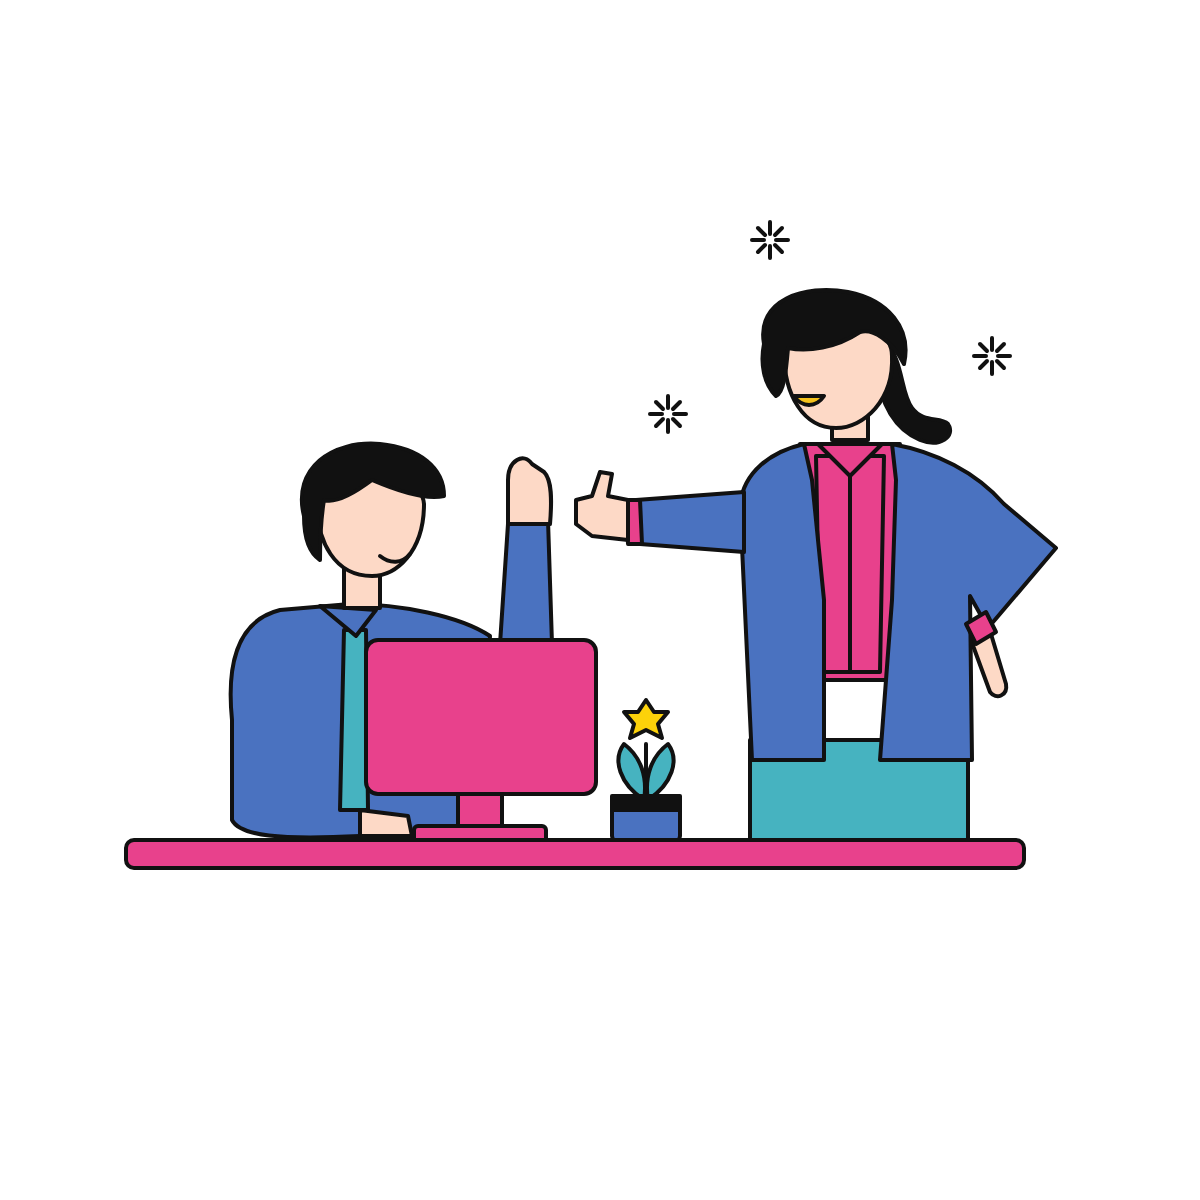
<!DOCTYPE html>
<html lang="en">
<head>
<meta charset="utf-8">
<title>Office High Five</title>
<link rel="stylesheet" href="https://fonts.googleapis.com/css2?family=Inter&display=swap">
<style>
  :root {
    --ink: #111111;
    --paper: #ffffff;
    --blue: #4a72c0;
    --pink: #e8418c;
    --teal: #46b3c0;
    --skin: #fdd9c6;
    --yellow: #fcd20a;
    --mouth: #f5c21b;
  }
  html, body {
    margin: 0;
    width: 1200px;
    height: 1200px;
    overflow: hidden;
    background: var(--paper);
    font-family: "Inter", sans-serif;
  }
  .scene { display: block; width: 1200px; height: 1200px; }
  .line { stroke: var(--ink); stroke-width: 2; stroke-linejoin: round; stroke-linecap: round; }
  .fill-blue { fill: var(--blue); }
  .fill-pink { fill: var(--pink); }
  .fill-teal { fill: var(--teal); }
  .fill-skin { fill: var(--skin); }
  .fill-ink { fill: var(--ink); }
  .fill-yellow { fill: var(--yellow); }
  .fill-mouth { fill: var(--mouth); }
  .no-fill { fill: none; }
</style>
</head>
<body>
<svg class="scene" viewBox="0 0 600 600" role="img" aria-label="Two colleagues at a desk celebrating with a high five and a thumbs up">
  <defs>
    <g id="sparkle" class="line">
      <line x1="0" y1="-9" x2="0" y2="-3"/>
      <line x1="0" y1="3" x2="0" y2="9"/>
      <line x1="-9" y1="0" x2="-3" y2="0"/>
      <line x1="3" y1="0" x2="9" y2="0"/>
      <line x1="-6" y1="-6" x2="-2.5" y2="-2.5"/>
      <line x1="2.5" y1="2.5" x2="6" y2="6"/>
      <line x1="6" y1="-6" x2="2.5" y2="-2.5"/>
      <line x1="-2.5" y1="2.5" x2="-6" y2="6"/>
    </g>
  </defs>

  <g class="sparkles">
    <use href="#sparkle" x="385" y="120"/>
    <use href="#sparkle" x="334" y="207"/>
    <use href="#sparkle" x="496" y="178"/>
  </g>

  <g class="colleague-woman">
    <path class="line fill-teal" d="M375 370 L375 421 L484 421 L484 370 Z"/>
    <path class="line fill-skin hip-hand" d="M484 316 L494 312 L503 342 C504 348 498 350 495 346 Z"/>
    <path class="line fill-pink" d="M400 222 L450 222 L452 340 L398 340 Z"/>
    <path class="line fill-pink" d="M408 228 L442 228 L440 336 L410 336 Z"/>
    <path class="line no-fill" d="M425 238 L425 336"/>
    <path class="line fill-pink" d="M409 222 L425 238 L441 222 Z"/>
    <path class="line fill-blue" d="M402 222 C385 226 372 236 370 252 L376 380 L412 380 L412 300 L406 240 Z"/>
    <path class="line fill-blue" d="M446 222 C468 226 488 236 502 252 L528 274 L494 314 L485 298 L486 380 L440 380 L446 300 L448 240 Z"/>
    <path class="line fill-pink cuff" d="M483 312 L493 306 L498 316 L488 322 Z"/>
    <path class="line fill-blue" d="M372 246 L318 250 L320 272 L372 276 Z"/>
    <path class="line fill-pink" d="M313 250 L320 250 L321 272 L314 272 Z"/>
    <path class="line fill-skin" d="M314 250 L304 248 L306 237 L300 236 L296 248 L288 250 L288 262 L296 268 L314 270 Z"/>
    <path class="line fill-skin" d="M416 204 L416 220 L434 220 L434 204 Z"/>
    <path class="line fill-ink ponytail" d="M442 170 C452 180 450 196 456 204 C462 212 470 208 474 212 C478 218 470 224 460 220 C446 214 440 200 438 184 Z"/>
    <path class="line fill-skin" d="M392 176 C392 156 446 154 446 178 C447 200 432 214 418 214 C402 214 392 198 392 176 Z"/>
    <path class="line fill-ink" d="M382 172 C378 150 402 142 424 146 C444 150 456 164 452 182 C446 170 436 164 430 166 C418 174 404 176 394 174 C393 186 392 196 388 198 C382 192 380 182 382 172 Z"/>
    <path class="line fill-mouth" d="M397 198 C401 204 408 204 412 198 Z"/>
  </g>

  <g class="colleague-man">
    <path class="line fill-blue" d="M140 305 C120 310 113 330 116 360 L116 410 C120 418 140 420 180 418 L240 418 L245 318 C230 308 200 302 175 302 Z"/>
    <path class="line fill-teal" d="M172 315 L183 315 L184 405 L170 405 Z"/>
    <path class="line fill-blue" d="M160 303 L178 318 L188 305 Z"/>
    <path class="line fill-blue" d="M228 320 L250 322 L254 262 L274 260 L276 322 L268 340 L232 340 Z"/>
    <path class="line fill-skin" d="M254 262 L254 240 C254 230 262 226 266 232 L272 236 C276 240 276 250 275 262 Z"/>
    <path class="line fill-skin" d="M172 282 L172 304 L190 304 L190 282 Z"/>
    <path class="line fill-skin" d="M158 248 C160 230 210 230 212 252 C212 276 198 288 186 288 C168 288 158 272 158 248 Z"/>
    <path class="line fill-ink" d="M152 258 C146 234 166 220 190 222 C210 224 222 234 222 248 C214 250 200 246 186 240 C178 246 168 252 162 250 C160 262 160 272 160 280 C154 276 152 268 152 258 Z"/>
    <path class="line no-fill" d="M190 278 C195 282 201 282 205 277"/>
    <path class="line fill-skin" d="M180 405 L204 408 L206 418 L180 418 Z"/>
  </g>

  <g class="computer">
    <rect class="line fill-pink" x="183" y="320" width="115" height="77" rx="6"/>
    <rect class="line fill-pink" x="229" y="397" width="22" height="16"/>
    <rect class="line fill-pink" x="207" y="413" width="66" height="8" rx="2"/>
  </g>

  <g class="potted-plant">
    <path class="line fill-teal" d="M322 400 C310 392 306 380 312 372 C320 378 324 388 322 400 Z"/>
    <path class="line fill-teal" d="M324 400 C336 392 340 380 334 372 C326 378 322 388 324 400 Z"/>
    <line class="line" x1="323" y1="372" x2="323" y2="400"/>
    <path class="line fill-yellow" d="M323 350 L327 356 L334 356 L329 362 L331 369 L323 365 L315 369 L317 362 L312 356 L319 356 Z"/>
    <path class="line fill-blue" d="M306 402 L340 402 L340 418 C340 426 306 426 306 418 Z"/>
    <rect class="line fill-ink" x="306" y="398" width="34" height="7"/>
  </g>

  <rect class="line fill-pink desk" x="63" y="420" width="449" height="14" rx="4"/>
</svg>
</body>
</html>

EXERCISE DETAILS
Print again the lines of the entries above that fall between the line holding "172 C378 150" and the line holding "303 L178 318", inclusive, exactly as they stand.

PROBLEM SOLUTION
    <path class="line fill-ink" d="M382 172 C378 150 402 142 424 146 C444 150 456 164 452 182 C446 170 436 164 430 166 C418 174 404 176 394 174 C393 186 392 196 388 198 C382 192 380 182 382 172 Z"/>
    <path class="line fill-mouth" d="M397 198 C401 204 408 204 412 198 Z"/>
  </g>

  <g class="colleague-man">
    <path class="line fill-blue" d="M140 305 C120 310 113 330 116 360 L116 410 C120 418 140 420 180 418 L240 418 L245 318 C230 308 200 302 175 302 Z"/>
    <path class="line fill-teal" d="M172 315 L183 315 L184 405 L170 405 Z"/>
    <path class="line fill-blue" d="M160 303 L178 318 L188 305 Z"/>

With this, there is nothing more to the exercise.